Cisco USB console cables

If you are a Cisco customer you may already have a box of spare Cisco USB console cables. Let’s put those to use. You can now connect up to 8 of these cables to your WLAN Pi using a USB hub and access all terminal lines wirelessly – no drivers needed!

Cisco USB console cable

Tip: Don’t have a Cisco USB console cable on you? No problem, any standard USB-A to 5-pin mini USB cable would work. 

Note: Using non-standard accessories may void the warranty. Please ask your network infrastructure vendor if you are in doubts.

USB-to-serial adapters

I like using the “noodle” console cables with FTDI chip. They are compact, do not need any additional driver, do not tangle in a bag and you can easily adjust their length.

USB to serial adapter 

Tip: Trim the cable to the preferred length and crimp a new RJ-45 connector onto it. The rest of the cable you can crimp another couple of RJ-45 connectors to and use it as an emergency UTP cable. Obviously, it will be more of a “noodle pair” than twisted pair, but you can add one to your adapter bag and it is only a matter of time before it saves the day, trust me;-)

Short ethernet cable

How to use Wi-Fi Console

Make sure your console cables are connected to the WLAN Pi and activate “Wi-Fi Console mode” by going to Menu > Modes > Wi-Fi Console. After the WLAN Pi reboots, all console lines will become accessible wirelessly (or using a wired connection if you prefer).

Connect to the “wifi_console” SSID and telnet to the IP address of the WLAN Pi on the respective TCP port.

Wireless connection to Wi-Fi Console Wi-Fi Console Terminal Lines Royal TSX

USB-to-serial adapters use these ports:

  • First USB-to-serial adapter – port 9601
  • Second USB-to-serial adapter – port 9602
  • Eight USB-to-serial adapter – port 9608

More baud rates are supported. Please check the documentation.

Cisco USB console cables accept connections on these TCP ports:

  • First Cisco USB console cable – port 2001
  • Second USB-to-serial adapter – port 2002
  • Eight USB-to-serial adapter – port 2008

You can mix and match USB-to-serial and Cisco cables on the same WLAN Pi.

Power options for the WLAN Pi

WLAN Pi can be powered using its micro USB connector. There are multiple options available and some work better for certain use cases than others.

A battery pack is the best option if you are using your WLAN Pi as a handheld tool.

For home lab use cases and iperf throughput testing I prefer a gigabit Ethernet PoE splitter with USB type A socket as it is universal and can power the WLAN Pi or even charge your phone. Enterprise switches provide perpetual PoE on the access ports and those will keep your WLAN Pi powered even during and after a switch reload.

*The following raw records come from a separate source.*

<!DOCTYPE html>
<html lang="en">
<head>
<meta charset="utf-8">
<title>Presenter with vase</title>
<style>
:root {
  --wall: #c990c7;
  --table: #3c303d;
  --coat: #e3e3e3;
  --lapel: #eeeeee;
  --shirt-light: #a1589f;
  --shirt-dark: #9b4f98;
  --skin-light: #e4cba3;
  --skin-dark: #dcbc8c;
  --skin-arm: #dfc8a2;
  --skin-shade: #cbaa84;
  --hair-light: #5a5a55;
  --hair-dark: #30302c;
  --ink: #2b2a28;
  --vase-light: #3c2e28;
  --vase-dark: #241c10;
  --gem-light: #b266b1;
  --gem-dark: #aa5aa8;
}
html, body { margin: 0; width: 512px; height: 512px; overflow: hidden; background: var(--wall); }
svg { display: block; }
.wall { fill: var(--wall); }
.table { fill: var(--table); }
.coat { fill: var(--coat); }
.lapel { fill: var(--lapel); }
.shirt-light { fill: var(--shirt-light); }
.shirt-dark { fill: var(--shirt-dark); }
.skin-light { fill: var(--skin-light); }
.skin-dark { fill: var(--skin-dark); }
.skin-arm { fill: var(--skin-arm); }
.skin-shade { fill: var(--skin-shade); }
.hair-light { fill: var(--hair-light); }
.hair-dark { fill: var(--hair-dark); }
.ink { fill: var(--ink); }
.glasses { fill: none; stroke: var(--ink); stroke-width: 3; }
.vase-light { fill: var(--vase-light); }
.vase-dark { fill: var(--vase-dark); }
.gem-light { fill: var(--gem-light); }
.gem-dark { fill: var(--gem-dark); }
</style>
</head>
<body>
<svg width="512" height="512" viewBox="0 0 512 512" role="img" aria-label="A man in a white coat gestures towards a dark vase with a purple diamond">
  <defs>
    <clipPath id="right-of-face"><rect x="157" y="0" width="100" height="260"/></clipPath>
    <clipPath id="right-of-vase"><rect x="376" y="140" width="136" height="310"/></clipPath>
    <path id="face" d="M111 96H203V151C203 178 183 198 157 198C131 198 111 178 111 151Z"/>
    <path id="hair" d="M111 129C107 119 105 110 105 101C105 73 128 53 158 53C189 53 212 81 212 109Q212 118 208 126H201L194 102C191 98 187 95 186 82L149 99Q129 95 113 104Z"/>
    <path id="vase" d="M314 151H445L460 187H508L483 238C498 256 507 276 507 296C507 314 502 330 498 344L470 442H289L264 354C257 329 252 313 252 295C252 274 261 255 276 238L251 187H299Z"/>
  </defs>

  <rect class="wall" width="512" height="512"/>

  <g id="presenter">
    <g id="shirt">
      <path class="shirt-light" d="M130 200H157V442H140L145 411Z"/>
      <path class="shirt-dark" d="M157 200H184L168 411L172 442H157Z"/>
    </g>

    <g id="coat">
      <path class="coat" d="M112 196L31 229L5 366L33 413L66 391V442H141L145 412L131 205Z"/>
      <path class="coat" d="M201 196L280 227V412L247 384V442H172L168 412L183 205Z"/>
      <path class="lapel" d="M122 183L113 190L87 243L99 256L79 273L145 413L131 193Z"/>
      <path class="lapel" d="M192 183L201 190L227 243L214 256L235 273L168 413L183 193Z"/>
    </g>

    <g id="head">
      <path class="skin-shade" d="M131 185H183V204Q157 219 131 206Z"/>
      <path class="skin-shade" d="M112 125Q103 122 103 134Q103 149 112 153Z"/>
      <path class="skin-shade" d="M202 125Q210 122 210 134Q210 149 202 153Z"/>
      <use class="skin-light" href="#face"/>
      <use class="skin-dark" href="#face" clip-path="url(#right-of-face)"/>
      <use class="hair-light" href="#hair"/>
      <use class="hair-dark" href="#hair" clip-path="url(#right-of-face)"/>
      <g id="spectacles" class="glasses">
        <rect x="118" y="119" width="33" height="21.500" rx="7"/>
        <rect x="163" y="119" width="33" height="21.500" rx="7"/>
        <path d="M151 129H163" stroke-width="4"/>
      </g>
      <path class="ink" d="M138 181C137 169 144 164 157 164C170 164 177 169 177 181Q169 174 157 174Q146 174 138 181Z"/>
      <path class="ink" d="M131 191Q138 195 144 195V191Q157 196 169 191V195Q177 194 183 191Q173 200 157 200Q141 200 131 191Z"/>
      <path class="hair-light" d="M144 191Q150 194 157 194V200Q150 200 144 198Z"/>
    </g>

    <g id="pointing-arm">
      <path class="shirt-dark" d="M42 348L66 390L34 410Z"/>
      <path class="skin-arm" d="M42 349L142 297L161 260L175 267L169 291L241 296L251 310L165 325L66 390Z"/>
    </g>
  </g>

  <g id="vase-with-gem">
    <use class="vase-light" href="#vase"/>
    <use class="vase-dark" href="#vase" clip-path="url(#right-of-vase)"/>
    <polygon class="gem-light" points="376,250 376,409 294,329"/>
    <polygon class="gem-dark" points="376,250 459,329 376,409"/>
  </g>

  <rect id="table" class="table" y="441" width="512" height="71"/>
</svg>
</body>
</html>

Tip: Double-check that the PoE splitter supports gigabit Ethernet before ordering one. This is essential for throughput testing.

Alternatively, use a built-in USB port of your switch or appliance to power the WLAN Pi. Most of these ports are rated at 5 V x 0.5 A = 2.5 Watts. Please do not overload the USB port as this might void the warranty. Personally, I recommend using the WLAN Pi with no Wi-Fi adapter (which draws significant power itself) in this case and connect to the console sessions over a wired connection.

Here is a “Wired Console” WLAN Pi powered by a built-in USB port of a switch and connected to the USB console port of the same switch. The console session is available over the Ethernet interface of the WLAN Pi.

Console access in Classic mode

In fact everything apart from the wireless access is available in the WLAN Pi “Classic mode” and you can use a pre-installed “screen” command to establish console sessions.

Connect to the first USB-to-serial adapter at baud rate of 9600:

screen /dev/ttyUSB0 9600

Replace ttyUSB0 with ttyUSB1 for the second adapter and so on.

Connect to the first Cisco USB console cable:

screen /dev/ttyATM0 9600

Replace ttyATM0 with ttyATM1 for the second cable and so on.

People often joke about quitting the “vi” text editor, but screen is not the most straightforward task either;-) Here are few handy commands for your reference:

Pause screen – Doing this will detach you from the session and you can later resume it by “screen -r”

CTRL+A then CTRL+D

Exit screen – This will take you to the screen command mode. Type “quit” followed by return to exit screen

CTRL+A then type “:”

Exit all screen sessions

CTRL+A followed by \”